GAO argued that its findings are "based on evidence."
"These actions could contribute to ensuring a more effective response by helping to mitigate challenges with the stability of the medical supply chain and the ability of nonfederal partners to track, plan, and budget for ongoing medical supply needs," the report says.
While several agencies had helped HHS manage supply chain issues, all responsibilities transitioned to HHS between July and September, according to the report.
But the GAO expressed concern that "this amount of responsibility at the scale the response necessitates" may require more support throughout the pandemic.
Meanwhile, it's still not clearly defined how HHS will take over those roles and responsibilities, which may leave the federal response structure "unable to respond to new supply chain challenges that could emerge," the report reads.
The GAO also recommended that HHS and the Department of Defense share the national plan for COVID-19 vaccine distribution. HHS officials previously said the agency would send a report to Congress in September, but has not given more specifics. In response to the recommendation, HHS told the GAO it "neither agreed nor disagreed" with it, but "noted factors that complicate the publication of a plan."
Congressional Democrats have hit President Trump throughout the pandemic for not having a plan to fight COVID-19, instead largely leaving the response to the states.
"Today's report from the independent Government Accountability Office confirms that eight months after this deadly virus reached our shores, President Trump is still refusing to implement a coherent national plan to contain the outbreak," Rep. James Clyburn (D-S.C.), chairman of the Select Subcommittee on the Coronavirus Crisis, said in a statement.
"I agree with GAO that we need 'timely and concerted actions' to contain this virus, and I urge the Administration to heed GAO's nonpartisan recommendations and finally show some leadership to protect Americans' lives."
The GAO report also recommended that the Centers for Disease Control and Prevention collect better data about COVID-19 cases and deaths by race and ethnicity, noting that the data that is publicly available is incomplete. HHS agreed with the recommendation.
The GAO also noted that HHS's data on COVID-19 in nursing homes does not include the early months of the pandemic.

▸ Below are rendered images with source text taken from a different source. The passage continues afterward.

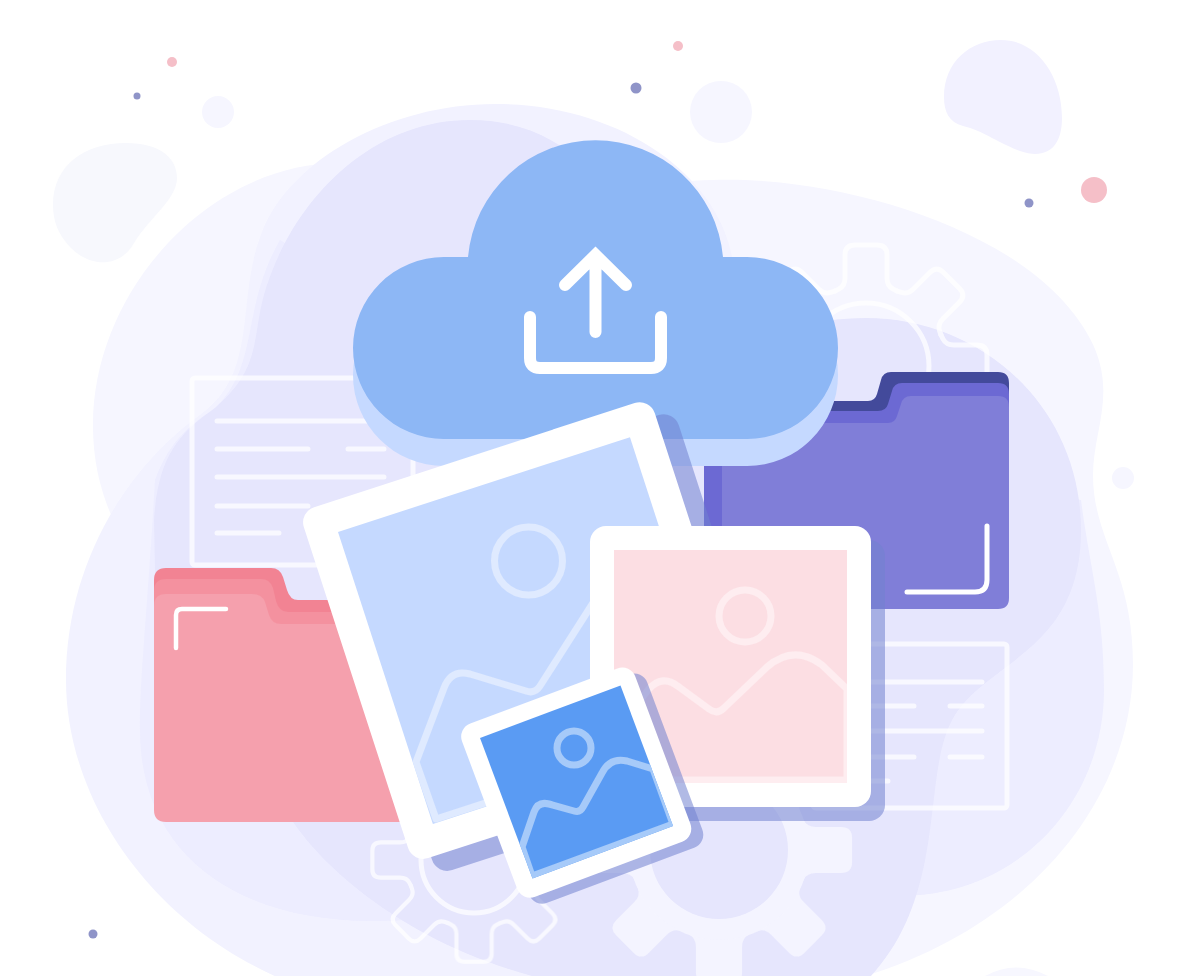
<!DOCTYPE html>
<html lang="en">
<head>
<meta charset="utf-8">
<title>Cloud upload illustration</title>
<style>
:root {
  --paper: #ffffff;
  --mist: #f6f6ff;
  --haze: #f2f2ff;
  --lilac: #e6e6fd;
  --cloud: #8db7f5;
  --sky: #c5d9ff;
  --blue: #5a9bf3;
  --rose: #f5a0ad;
  --rose-mid: #f4919f;
  --rose-deep: #f28393;
  --blush: #fcdee3;
  --violet: #807ed8;
  --violet-mid: #6c69d3;
  --indigo: #434a9b;
  --shadow: #7282d0;
  --dot-pink: #f5bfc8;
  --dot-indigo: #8f94c8;
}
html, body { margin: 0; overflow: hidden; background: var(--paper); }
svg { display: block; }
.stroke { fill: none; stroke-linecap: round; stroke-linejoin: round; }
.outline { stroke: var(--paper); stroke-width: 5; opacity: .72; }
.frame { fill: var(--paper); }
.shadow { fill: var(--shadow); opacity: .55; }
</style>
</head>
<body>
<svg width="1178" height="976" viewBox="0 0 1178 976" role="img" aria-label="Pictures and folders being uploaded to a cloud">
  <defs>
    <path id="tooth" d="M-31 -75L-27 -77Q-21 -80 -21 -88V-111Q-21 -121 -11 -121H11Q21 -121 21 -111V-88Q21 -80 27 -77L31 -75"/>
    <g id="gear-teeth">
      <use href="#tooth"/>
      <use href="#tooth" transform="rotate(45)"/>
      <use href="#tooth" transform="rotate(90)"/>
      <use href="#tooth" transform="rotate(135)"/>
      <use href="#tooth" transform="rotate(180)"/>
      <use href="#tooth" transform="rotate(225)"/>
      <use href="#tooth" transform="rotate(270)"/>
      <use href="#tooth" transform="rotate(315)"/>
    </g>
    <path id="cloud-shape" d="M444 257H468A128 128 0 0 1 723 257H747A91 91 0 0 1 747 439H444A91 91 0 0 1 444 257Z"/>
    <rect id="large-area" width="307" height="307" transform="translate(338 532) rotate(-18)"/>
    <rect id="small-area" width="150" height="150" transform="translate(480 738) rotate(-20.5)"/>
    <rect id="pink-area" x="614" y="550" width="233" height="233"/>
    <clipPath id="large-clip"><use href="#large-area"/></clipPath>
    <clipPath id="small-clip"><use href="#small-area"/></clipPath>
    <clipPath id="pink-clip"><use href="#pink-area"/></clipPath>
  </defs>

  <rect width="1178" height="976" fill="var(--paper)"/>

  <g id="backdrop">
    <path fill="var(--mist)" d="M93 425C93 290 210 163 340 163C400 163 450 185 560 186C640 187 690 178 745 180C860 184 1000 230 1064 302C1130 376 1093 420 1093 475C1093 540 1133 570 1133 664C1133 800 1030 925 866 976H275C160 925 150 790 145 640C143 545 93 520 93 425Z"/>
    <path fill="var(--haze)" d="M66 680C66 560 130 465 200 415C260 372 235 300 262 232C290 160 390 104 495 104C620 104 720 175 733 262L700 460L400 700L532 976H275C150 920 66 800 66 680Z"/>
    <path fill="#ededff" d="M155 480C170 440 190 425 215 408C260 365 240 310 280 240L560 400L1081 500C1090 570 1104 610 1104 690C1104 800 1020 896 900 896C800 896 740 880 640 890C520 905 450 922 370 921C230 920 140 850 140 730C140 670 147 620 155 480Z"/>
    <path fill="var(--lilac)" d="M154 520C158 450 185 430 215 408C265 365 250 335 267 285C295 200 370 120 470 120C560 120 620 180 640 280C670 400 750 318 865 318C985 318 1081 410 1081 530C1081 650 990 660 955 715C920 770 950 890 871 976H532C400 940 310 860 280 800C250 750 160 720 156 620Z"/>
    <path fill="#f7f8fd" d="M53 205C53 165 85 143 126 143C160 143 177 158 177 178C177 199 150 217 134 243C120 268 90 268 70 247C58 234 53 221 53 205Z"/>
    <path fill="#f2f1ff" d="M944 97C944 62 970 40 1001 40C1037 40 1062 76 1062 118C1062 148 1046 160 1020 151C994 141 984 131 963 126C949 122 944 112 944 97Z"/>
    <path fill="#f7f7ff" d="M985 976Q1016 959 1048 976Z"/>
    <g fill="#f6f6ff">
      <circle cx="218" cy="112" r="16"/>
      <circle cx="721" cy="112" r="31"/>
      <circle cx="1123" cy="478" r="11"/>
    </g>
    <g fill="var(--dot-pink)">
      <circle cx="172" cy="62" r="5"/>
      <circle cx="678" cy="46" r="5"/>
      <circle cx="1094" cy="190" r="13"/>
    </g>
    <g fill="var(--dot-indigo)">
      <circle cx="137" cy="96" r="3.5"/>
      <circle cx="636" cy="88" r="5.5"/>
      <circle cx="1029" cy="203" r="4.5"/>
      <circle cx="93" cy="934" r="4.5"/>
    </g>
  </g>

  <g id="gears">
    <g class="stroke outline" transform="translate(866 366)">
      <use href="#gear-teeth"/><circle r="63"/>
    </g>
    <g class="stroke outline" transform="translate(474 860)">
      <use href="#gear-teeth" transform="scale(.84)"/><circle r="53"/>
    </g>
    <g transform="translate(719 850)" fill="#f4f4ff">
      <use href="#gear-teeth" transform="scale(1.1)"/>
      <circle r="90"/><circle r="69" fill="var(--lilac)"/>
    </g>
  </g>

  <g id="documents" class="stroke outline">
    <rect x="192" y="378" width="221" height="187" rx="3"/>
    <path d="M217 421H384M217 449H308M348 449H384M217 477H384M217 506H308M217 533H279"/>
    <rect x="813" y="644" width="194" height="164" rx="3"/>
    <path d="M840 682H982M840 706H914M950 706H982M840 731H982M840 757H914M950 757H982M840 781H888"/>
  </g>

  <g id="violet-folder">
    <path fill="var(--indigo)" d="M704 411Q704 401 714 401H868Q875 401 877 394L881 380Q883 372 891 372H998Q1009 372 1009 383V420H704Z"/>
    <path fill="var(--violet-mid)" d="M704 421Q704 411 714 411H878Q886 411 888 404L892 391Q894 383 902 383H998Q1009 383 1009 394V500L722 609H704Z"/>
    <path fill="var(--violet)" d="M722 433Q722 423 732 423H888Q895 423 897 416L901 404Q903 396 911 396H998Q1009 396 1009 407V598Q1009 609 998 609H722Z"/>
    <path class="stroke" stroke="var(--paper)" stroke-width="5" d="M987 526V580Q987 592 975 592H907"/>
  </g>

  <g id="rose-folder">
    <path fill="var(--rose-deep)" d="M154 580Q154 568 166 568H271Q280 568 283 577L287 590Q290 600 298 600H420V640H154Z"/>
    <path fill="var(--rose-mid)" d="M154 591Q154 579 166 579H261Q270 579 273 588L276 601Q279 612 288 612H420V660H154Z"/>
    <path fill="var(--rose)" d="M154 606Q154 594 166 594H252Q262 594 265 602L269 615Q272 624 281 624H440V822H166Q154 822 154 810Z"/>
    <path class="stroke" stroke="var(--paper)" stroke-width="4.5" d="M176 648V615Q176 609 182 609H226"/>
  </g>

  <g id="cloud">
    <use href="#cloud-shape" y="27" fill="var(--sky)"/>
    <use href="#cloud-shape" fill="var(--cloud)"/>
    <g class="stroke" stroke="var(--paper)" stroke-width="12">
      <path d="M530 317V358Q530 368 540 368H651Q661 368 661 358V317"/>
      <path stroke-linejoin="miter" d="M595.5 332V258M565 285L595.5 255L626 285"/>
    </g>
  </g>

  <g id="large-picture">
    <rect class="shadow" x="-31" y="-31" width="369" height="369" rx="16" transform="translate(362 544) rotate(-18)"/>
    <rect class="frame" x="-31" y="-31" width="369" height="369" rx="16" transform="translate(338 532) rotate(-18)"/>
    <use href="#large-area" fill="var(--sky)"/>
    <g class="stroke" stroke="#dfeaff" stroke-width="7" clip-path="url(#large-clip)">
      <circle cx="528.5" cy="561" r="34"/>
      <path d="M436 819L416 762L444 688Q451 669 470 674L526 691Q535 694 540 686L600 592L640 575L728 724Z"/>
    </g>
  </g>

  <g id="pink-picture">
    <rect class="shadow" x="604" y="540" width="281" height="281" rx="16"/>
    <rect class="frame" x="590" y="526" width="281" height="281" rx="16"/>
    <use href="#pink-area" fill="var(--blush)"/>
    <g class="stroke" stroke="#feedf0" stroke-width="7" clip-path="url(#pink-clip)">
      <circle cx="745" cy="616" r="26"/>
      <path d="M615 734L648 690Q662 673 679 687L709 709Q717 715 724 708L767 667Q794 644 822 665L847 689V780H615Z"/>
    </g>
  </g>

  <g id="small-picture">
    <rect class="shadow" x="-18" y="-17" width="185" height="185" rx="14" transform="translate(492 744) rotate(-20.5)"/>
    <rect class="frame" x="-18" y="-17" width="185" height="185" rx="14" transform="translate(480 738) rotate(-20.5)"/>
    <use href="#small-area" fill="var(--blue)"/>
    <g class="stroke" stroke="#a6caf9" stroke-width="7" clip-path="url(#small-clip)">
      <circle cx="574" cy="748" r="17"/>
      <path d="M532 876L522 847L534 812Q538 801 549 804L574 811Q580 813 583 807L602 773Q610 757 627 761L653 769L673 824Z"/>
    </g>
  </g>
</svg>
</body>
</html>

HHS began requiring nursing homes report COVID-19 data to the CDC in May, but it did not ask for information on deaths or cases that occurred before that.
"By not requiring nursing homes to submit data from the first 4 months of 2020, HHS is limiting the usefulness of the data in helping to understand the effects of COVID-19 in nursing homes," the report reads.
The GAO recommended that HHS develop a strategy to capture "more complete data" back to Jan. 1, but HHS "expressed concern about the burden of collecting it."